● **EXERCISE DETAILS**
In the listing below, find each line with the string "leaf" and report it.
------------------------------------------------------------
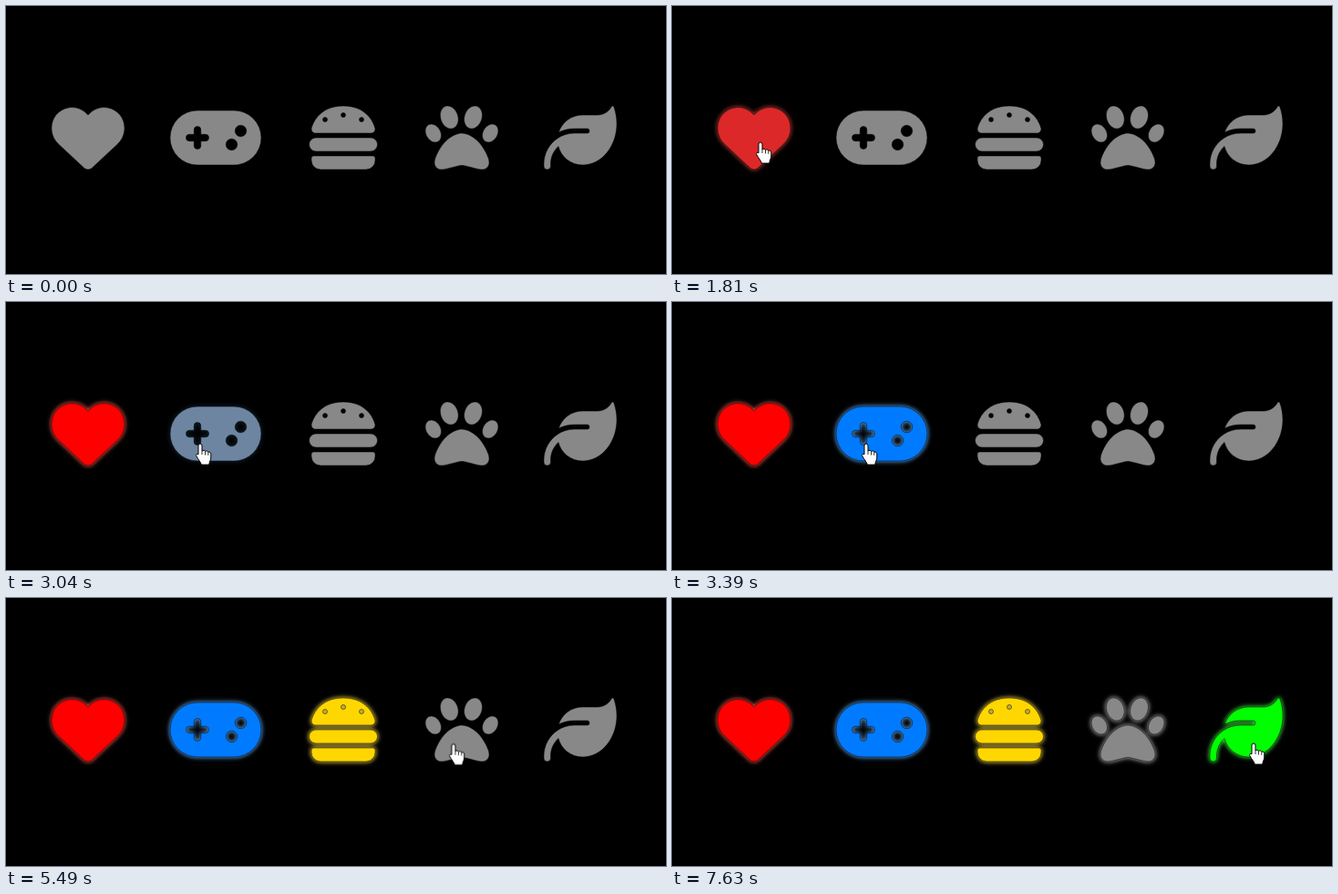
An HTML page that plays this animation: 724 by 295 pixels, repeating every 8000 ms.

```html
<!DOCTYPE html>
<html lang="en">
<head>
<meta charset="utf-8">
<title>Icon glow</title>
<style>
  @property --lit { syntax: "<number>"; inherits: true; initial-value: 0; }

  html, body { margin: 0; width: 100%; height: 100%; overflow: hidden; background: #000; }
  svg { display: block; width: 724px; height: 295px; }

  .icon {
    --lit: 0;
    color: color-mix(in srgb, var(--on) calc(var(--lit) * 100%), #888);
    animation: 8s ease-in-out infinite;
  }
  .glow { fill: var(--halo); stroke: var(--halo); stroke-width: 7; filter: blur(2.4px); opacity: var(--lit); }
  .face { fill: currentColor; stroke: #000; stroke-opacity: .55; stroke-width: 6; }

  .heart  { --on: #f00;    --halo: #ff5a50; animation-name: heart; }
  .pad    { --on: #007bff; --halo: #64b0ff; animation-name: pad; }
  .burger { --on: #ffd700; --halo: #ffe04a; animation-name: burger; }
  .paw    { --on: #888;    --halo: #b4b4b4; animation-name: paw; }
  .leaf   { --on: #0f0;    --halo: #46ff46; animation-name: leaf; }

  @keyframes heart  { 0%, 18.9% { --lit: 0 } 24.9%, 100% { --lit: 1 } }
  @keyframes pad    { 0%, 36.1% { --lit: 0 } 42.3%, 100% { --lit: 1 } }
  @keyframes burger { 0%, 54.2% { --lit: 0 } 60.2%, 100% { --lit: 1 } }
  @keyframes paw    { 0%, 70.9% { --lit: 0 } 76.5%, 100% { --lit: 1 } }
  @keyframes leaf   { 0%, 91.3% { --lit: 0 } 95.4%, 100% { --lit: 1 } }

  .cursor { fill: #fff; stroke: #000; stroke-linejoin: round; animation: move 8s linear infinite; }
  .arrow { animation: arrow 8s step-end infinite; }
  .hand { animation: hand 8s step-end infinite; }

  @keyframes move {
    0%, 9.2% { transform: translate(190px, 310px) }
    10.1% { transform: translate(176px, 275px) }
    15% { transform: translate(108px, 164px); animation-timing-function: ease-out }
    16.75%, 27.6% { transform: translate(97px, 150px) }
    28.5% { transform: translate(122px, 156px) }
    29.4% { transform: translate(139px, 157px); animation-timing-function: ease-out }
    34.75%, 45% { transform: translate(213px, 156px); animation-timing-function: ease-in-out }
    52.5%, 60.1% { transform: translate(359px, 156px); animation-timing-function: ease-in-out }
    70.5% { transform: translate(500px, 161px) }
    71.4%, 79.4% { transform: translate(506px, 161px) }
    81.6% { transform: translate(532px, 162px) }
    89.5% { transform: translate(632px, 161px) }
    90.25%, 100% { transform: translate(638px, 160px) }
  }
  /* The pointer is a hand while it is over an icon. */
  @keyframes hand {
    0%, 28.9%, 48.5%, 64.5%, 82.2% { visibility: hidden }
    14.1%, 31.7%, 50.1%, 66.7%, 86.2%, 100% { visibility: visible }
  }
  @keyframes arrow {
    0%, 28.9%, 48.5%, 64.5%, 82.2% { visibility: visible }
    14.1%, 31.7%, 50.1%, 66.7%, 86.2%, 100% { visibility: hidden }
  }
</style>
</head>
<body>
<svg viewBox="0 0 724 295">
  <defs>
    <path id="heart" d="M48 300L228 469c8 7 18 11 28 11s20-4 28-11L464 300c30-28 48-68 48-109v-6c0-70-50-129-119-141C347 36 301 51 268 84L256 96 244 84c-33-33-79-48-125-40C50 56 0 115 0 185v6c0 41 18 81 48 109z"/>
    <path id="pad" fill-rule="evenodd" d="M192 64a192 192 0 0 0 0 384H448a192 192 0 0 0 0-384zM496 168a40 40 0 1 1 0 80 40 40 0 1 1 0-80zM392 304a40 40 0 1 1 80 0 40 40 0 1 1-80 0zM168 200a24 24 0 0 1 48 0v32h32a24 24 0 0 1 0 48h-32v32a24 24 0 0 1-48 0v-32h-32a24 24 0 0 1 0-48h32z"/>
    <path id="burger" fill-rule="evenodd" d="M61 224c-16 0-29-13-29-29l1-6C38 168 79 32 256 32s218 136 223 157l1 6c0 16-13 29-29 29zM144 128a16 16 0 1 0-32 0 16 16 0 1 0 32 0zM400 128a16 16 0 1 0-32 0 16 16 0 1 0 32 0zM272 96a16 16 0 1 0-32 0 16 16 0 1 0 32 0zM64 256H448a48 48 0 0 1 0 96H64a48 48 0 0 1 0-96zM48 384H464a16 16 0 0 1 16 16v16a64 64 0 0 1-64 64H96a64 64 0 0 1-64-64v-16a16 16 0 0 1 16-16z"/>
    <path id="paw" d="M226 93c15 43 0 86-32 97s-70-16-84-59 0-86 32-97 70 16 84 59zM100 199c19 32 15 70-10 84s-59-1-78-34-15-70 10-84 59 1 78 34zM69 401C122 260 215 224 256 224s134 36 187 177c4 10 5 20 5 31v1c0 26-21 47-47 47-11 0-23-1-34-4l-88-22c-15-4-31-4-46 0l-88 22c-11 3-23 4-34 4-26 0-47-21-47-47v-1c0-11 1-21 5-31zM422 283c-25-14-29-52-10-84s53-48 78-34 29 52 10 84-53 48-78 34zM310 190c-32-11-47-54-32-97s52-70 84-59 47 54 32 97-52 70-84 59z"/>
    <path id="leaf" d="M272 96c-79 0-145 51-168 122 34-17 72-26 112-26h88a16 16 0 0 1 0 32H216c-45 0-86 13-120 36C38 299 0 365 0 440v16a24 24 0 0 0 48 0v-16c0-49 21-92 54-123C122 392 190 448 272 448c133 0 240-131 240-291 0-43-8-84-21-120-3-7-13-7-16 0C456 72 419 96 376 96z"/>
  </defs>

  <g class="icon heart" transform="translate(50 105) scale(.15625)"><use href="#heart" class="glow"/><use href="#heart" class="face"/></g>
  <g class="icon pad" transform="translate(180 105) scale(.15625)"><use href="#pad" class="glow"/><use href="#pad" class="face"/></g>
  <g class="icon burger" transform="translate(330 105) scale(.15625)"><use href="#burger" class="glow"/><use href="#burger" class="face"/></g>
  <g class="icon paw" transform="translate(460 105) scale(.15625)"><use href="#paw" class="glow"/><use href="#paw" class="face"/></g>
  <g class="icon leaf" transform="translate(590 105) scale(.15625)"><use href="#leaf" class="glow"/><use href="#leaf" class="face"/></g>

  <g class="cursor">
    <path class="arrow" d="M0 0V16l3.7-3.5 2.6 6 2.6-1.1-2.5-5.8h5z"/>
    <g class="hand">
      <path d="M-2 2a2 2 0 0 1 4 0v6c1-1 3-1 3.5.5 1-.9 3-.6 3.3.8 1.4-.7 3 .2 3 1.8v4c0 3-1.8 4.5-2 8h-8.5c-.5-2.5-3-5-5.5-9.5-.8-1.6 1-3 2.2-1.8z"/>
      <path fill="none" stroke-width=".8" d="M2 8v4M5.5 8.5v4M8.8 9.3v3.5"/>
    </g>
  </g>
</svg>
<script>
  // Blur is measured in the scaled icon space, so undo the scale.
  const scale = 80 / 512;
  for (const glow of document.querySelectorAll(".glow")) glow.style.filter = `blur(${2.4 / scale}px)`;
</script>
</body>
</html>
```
------------------------------------------------------------
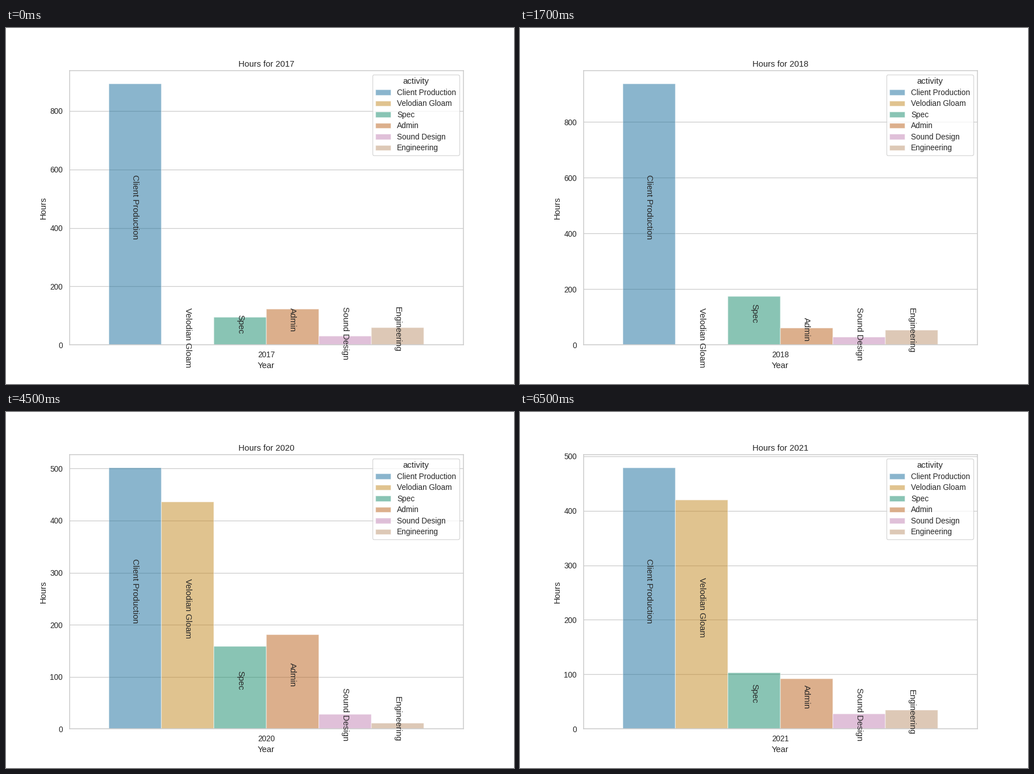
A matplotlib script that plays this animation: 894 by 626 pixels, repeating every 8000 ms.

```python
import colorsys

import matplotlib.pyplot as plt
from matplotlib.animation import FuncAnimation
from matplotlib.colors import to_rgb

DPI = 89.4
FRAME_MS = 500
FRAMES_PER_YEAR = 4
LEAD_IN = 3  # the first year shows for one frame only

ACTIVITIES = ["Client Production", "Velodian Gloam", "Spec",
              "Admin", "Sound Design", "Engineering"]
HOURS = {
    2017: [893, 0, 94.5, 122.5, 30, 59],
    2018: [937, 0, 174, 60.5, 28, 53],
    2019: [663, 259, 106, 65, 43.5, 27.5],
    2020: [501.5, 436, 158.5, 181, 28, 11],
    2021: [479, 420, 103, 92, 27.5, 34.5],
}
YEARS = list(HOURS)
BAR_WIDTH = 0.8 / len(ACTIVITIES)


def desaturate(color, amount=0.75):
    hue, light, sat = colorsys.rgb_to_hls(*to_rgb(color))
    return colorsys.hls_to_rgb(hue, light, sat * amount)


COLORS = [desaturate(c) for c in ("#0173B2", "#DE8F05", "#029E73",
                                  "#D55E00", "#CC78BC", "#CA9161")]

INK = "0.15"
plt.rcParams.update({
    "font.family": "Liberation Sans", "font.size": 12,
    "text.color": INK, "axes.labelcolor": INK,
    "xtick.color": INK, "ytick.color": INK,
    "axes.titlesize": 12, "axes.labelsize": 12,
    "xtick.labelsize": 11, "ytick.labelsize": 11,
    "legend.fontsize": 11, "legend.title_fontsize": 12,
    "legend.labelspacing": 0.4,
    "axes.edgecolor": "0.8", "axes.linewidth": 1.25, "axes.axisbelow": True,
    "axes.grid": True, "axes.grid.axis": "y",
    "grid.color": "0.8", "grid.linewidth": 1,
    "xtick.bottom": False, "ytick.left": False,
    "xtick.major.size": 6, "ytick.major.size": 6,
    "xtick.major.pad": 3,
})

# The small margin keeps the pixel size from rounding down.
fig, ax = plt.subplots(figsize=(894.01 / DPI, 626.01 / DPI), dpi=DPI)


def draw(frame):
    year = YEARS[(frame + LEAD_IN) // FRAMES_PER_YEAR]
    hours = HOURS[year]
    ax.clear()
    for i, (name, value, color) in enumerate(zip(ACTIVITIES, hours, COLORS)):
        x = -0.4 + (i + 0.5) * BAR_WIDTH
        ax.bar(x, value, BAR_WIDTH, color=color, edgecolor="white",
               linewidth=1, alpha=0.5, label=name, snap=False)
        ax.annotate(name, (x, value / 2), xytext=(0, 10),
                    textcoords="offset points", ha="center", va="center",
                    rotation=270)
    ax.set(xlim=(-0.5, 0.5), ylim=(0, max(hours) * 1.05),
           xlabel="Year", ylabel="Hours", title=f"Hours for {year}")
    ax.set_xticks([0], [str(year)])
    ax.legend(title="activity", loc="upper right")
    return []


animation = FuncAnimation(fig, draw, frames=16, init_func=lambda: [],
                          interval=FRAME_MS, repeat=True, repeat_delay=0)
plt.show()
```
------------------------------------------------------------
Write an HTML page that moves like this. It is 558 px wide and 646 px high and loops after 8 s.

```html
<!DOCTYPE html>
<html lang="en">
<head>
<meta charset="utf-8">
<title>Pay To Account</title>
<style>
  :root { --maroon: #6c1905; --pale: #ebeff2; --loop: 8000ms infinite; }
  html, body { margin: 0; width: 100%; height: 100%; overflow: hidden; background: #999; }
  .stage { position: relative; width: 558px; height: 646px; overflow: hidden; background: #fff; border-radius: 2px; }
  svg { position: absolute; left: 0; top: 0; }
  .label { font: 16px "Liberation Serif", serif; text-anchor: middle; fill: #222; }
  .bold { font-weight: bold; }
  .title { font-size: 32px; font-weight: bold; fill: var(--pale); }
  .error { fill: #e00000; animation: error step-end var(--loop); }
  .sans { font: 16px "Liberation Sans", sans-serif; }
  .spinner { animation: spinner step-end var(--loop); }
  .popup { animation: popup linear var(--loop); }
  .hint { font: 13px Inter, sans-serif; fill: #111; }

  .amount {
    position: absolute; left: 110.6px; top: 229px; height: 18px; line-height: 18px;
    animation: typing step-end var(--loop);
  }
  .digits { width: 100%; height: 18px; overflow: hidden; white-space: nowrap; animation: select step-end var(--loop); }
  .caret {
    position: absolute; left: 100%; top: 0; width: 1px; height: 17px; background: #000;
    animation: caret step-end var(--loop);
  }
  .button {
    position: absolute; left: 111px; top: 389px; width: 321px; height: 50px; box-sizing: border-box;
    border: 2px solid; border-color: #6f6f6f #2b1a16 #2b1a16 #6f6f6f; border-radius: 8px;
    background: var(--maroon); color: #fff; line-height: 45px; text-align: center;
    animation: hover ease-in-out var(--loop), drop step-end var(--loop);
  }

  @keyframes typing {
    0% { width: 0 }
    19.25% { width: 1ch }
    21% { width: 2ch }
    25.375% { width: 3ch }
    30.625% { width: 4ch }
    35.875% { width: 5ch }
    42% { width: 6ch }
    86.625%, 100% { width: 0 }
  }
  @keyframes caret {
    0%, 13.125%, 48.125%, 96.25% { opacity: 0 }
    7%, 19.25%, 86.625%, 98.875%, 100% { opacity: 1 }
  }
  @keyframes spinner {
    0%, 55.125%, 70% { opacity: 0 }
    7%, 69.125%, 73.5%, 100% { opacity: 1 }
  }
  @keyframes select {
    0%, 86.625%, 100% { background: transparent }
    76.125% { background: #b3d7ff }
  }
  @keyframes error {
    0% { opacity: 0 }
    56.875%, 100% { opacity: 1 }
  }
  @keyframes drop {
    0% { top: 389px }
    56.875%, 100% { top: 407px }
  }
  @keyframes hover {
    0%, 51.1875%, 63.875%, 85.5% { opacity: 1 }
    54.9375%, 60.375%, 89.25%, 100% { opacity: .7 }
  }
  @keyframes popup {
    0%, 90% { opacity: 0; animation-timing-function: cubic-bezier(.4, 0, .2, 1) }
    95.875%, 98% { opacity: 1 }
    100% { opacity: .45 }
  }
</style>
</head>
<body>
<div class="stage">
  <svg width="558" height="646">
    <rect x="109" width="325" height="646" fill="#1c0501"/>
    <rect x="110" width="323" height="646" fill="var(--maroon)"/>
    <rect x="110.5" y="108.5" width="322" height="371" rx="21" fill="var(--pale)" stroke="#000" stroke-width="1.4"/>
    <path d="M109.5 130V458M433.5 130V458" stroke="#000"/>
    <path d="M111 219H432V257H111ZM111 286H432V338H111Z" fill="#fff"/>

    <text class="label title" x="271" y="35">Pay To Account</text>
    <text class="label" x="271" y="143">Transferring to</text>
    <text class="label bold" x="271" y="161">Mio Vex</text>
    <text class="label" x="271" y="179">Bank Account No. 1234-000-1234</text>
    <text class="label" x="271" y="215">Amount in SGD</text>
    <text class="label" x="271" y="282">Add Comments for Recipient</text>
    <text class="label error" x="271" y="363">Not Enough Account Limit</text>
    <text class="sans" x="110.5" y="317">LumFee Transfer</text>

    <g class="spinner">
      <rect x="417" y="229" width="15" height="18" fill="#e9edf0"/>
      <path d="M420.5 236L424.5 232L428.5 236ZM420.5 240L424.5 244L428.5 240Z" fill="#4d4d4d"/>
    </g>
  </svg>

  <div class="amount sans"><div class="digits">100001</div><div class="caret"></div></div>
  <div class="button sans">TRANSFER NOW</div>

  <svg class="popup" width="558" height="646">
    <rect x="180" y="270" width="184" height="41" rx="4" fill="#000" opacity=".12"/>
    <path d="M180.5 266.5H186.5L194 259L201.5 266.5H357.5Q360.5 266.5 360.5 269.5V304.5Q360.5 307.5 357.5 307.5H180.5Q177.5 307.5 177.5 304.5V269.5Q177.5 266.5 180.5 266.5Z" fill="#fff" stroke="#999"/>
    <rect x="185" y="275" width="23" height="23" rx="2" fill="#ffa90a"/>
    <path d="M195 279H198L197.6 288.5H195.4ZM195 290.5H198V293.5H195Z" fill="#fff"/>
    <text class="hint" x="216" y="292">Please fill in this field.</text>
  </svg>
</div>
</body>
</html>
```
------------------------------------------------------------
● **TASK RESULT**
  .leaf   { --on: #0f0;    --halo: #46ff46; animation-name: leaf; }
  @keyframes leaf   { 0%, 91.3% { --lit: 0 } 95.4%, 100% { --lit: 1 } }
    <path id="leaf" d="M272 96c-79 0-145 51-168 122 34-17 72-26 112-26h88a16 16 0 0 1 0 32H216c-45 0-86 13-120 36C38 299 0 365 0 440v16a24 24 0 0 0 48 0v-16c0-49 21-92 54-123C122 392 190 448 272 448c133 0 240-131 240-291 0-43-8-84-21-120-3-7-13-7-16 0C456 72 419 96 376 96z"/>
  <g class="icon leaf" transform="translate(590 105) scale(.15625)"><use href="#leaf" class="glow"/><use href="#leaf" class="face"/></g>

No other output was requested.